• [Your objective]
Reproduce all the records word for word. Omit images.

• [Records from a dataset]
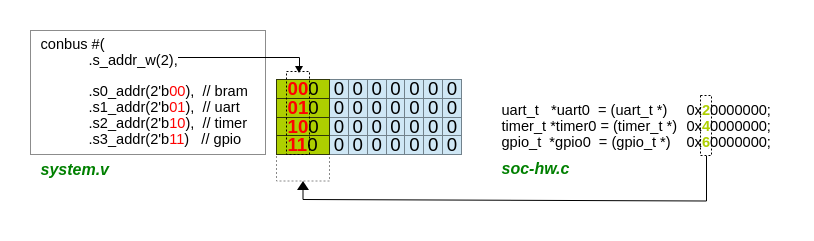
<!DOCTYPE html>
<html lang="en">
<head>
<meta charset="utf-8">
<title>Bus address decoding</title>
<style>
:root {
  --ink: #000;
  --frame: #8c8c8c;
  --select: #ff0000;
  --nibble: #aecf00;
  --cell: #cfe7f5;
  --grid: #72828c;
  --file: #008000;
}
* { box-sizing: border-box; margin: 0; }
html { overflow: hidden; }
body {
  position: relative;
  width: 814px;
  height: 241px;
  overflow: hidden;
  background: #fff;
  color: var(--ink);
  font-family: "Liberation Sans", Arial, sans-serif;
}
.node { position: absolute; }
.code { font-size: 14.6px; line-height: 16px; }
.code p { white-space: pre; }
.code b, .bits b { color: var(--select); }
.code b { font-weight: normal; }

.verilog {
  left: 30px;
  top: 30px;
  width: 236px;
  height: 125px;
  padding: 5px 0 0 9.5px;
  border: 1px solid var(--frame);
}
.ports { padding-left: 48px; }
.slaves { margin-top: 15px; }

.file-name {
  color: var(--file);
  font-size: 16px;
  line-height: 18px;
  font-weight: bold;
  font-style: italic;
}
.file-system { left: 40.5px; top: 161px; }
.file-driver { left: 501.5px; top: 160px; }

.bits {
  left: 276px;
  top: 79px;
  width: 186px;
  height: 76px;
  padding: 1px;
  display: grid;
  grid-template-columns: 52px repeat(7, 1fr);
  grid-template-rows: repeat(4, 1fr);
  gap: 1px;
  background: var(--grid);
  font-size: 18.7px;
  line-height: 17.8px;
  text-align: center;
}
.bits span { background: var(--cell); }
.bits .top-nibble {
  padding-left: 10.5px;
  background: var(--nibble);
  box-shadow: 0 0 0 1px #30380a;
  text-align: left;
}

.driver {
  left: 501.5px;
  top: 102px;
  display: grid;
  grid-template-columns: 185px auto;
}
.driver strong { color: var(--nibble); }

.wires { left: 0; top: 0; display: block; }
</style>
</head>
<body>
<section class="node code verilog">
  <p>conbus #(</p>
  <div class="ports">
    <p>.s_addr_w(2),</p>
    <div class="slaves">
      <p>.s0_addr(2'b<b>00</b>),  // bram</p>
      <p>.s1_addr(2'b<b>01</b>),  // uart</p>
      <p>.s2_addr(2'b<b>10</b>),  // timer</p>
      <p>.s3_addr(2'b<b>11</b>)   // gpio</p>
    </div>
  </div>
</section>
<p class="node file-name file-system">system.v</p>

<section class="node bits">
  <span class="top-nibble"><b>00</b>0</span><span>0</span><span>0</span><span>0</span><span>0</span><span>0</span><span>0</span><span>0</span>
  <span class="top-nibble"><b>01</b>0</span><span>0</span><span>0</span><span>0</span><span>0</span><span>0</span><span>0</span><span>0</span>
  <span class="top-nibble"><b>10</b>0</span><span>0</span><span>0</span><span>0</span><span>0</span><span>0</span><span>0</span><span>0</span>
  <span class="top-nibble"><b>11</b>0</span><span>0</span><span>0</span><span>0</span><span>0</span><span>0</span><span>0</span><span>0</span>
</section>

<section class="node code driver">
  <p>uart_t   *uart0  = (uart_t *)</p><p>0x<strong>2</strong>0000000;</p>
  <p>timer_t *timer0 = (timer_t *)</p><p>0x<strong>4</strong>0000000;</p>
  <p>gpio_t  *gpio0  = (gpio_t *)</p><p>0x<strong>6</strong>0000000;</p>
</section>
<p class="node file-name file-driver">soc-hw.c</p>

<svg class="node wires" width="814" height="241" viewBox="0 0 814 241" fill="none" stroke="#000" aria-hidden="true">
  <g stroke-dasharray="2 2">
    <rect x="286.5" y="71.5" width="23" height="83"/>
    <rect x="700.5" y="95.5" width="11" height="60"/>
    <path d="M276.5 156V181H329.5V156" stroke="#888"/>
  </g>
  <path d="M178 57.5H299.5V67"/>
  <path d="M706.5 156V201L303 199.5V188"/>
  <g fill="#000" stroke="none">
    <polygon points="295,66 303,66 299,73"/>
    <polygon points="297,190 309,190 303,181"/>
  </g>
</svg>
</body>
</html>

• [Exercise response]
<!DOCTYPE html>
<html lang="en">
<head>
<meta charset="utf-8">
<title>Bus address decoding</title>
<style>
:root {
  --ink: #000;
  --frame: #8c8c8c;
  --select: #ff0000;
  --nibble: #aecf00;
  --cell: #cfe7f5;
  --grid: #72828c;
  --file: #008000;
}
* { box-sizing: border-box; margin: 0; }
html { overflow: hidden; }
body {
  position: relative;
  width: 814px;
  height: 241px;
  overflow: hidden;
  background: #fff;
  color: var(--ink);
  font-family: "Liberation Sans", Arial, sans-serif;
}
.node { position: absolute; }
.code { font-size: 14.6px; line-height: 16px; }
.code p { white-space: pre; }
.code b, .bits b { color: var(--select); }
.code b { font-weight: normal; }

.verilog {
  left: 30px;
  top: 30px;
  width: 236px;
  height: 125px;
  padding: 5px 0 0 9.5px;
  border: 1px solid var(--frame);
}
.ports { padding-left: 48px; }
.slaves { margin-top: 15px; }

.file-name {
  color: var(--file);
  font-size: 16px;
  line-height: 18px;
  font-weight: bold;
  font-style: italic;
}
.file-system { left: 40.5px; top: 161px; }
.file-driver { left: 501.5px; top: 160px; }

.bits {
  left: 276px;
  top: 79px;
  width: 186px;
  height: 76px;
  padding: 1px;
  display: grid;
  grid-template-columns: 52px repeat(7, 1fr);
  grid-template-rows: repeat(4, 1fr);
  gap: 1px;
  background: var(--grid);
  font-size: 18.7px;
  line-height: 17.8px;
  text-align: center;
}
.bits span { background: var(--cell); }
.bits .top-nibble {
  padding-left: 10.5px;
  background: var(--nibble);
  box-shadow: 0 0 0 1px #30380a;
  text-align: left;
}

.driver {
  left: 501.5px;
  top: 102px;
  display: grid;
  grid-template-columns: 185px auto;
}
.driver strong { color: var(--nibble); }

.wires { left: 0; top: 0; display: block; }
</style>
</head>
<body>
<section class="node code verilog">
  <p>conbus #(</p>
  <div class="ports">
    <p>.s_addr_w(2),</p>
    <div class="slaves">
      <p>.s0_addr(2'b<b>00</b>),  // bram</p>
      <p>.s1_addr(2'b<b>01</b>),  // uart</p>
      <p>.s2_addr(2'b<b>10</b>),  // timer</p>
      <p>.s3_addr(2'b<b>11</b>)   // gpio</p>
    </div>
  </div>
</section>
<p class="node file-name file-system">system.v</p>

<section class="node bits">
  <span class="top-nibble"><b>00</b>0</span><span>0</span><span>0</span><span>0</span><span>0</span><span>0</span><span>0</span><span>0</span>
  <span class="top-nibble"><b>01</b>0</span><span>0</span><span>0</span><span>0</span><span>0</span><span>0</span><span>0</span><span>0</span>
  <span class="top-nibble"><b>10</b>0</span><span>0</span><span>0</span><span>0</span><span>0</span><span>0</span><span>0</span><span>0</span>
  <span class="top-nibble"><b>11</b>0</span><span>0</span><span>0</span><span>0</span><span>0</span><span>0</span><span>0</span><span>0</span>
</section>

<section class="node code driver">
  <p>uart_t   *uart0  = (uart_t *)</p><p>0x<strong>2</strong>0000000;</p>
  <p>timer_t *timer0 = (timer_t *)</p><p>0x<strong>4</strong>0000000;</p>
  <p>gpio_t  *gpio0  = (gpio_t *)</p><p>0x<strong>6</strong>0000000;</p>
</section>
<p class="node file-name file-driver">soc-hw.c</p>

<svg class="node wires" width="814" height="241" viewBox="0 0 814 241" fill="none" stroke="#000" aria-hidden="true">
  <g stroke-dasharray="2 2">
    <rect x="286.5" y="71.5" width="23" height="83"/>
    <rect x="700.5" y="95.5" width="11" height="60"/>
    <path d="M276.5 156V181H329.5V156" stroke="#888"/>
  </g>
  <path d="M178 57.5H299.5V67"/>
  <path d="M706.5 156V201L303 199.5V188"/>
  <g fill="#000" stroke="none">
    <polygon points="295,66 303,66 299,73"/>
    <polygon points="297,190 309,190 303,181"/>
  </g>
</svg>
</body>
</html>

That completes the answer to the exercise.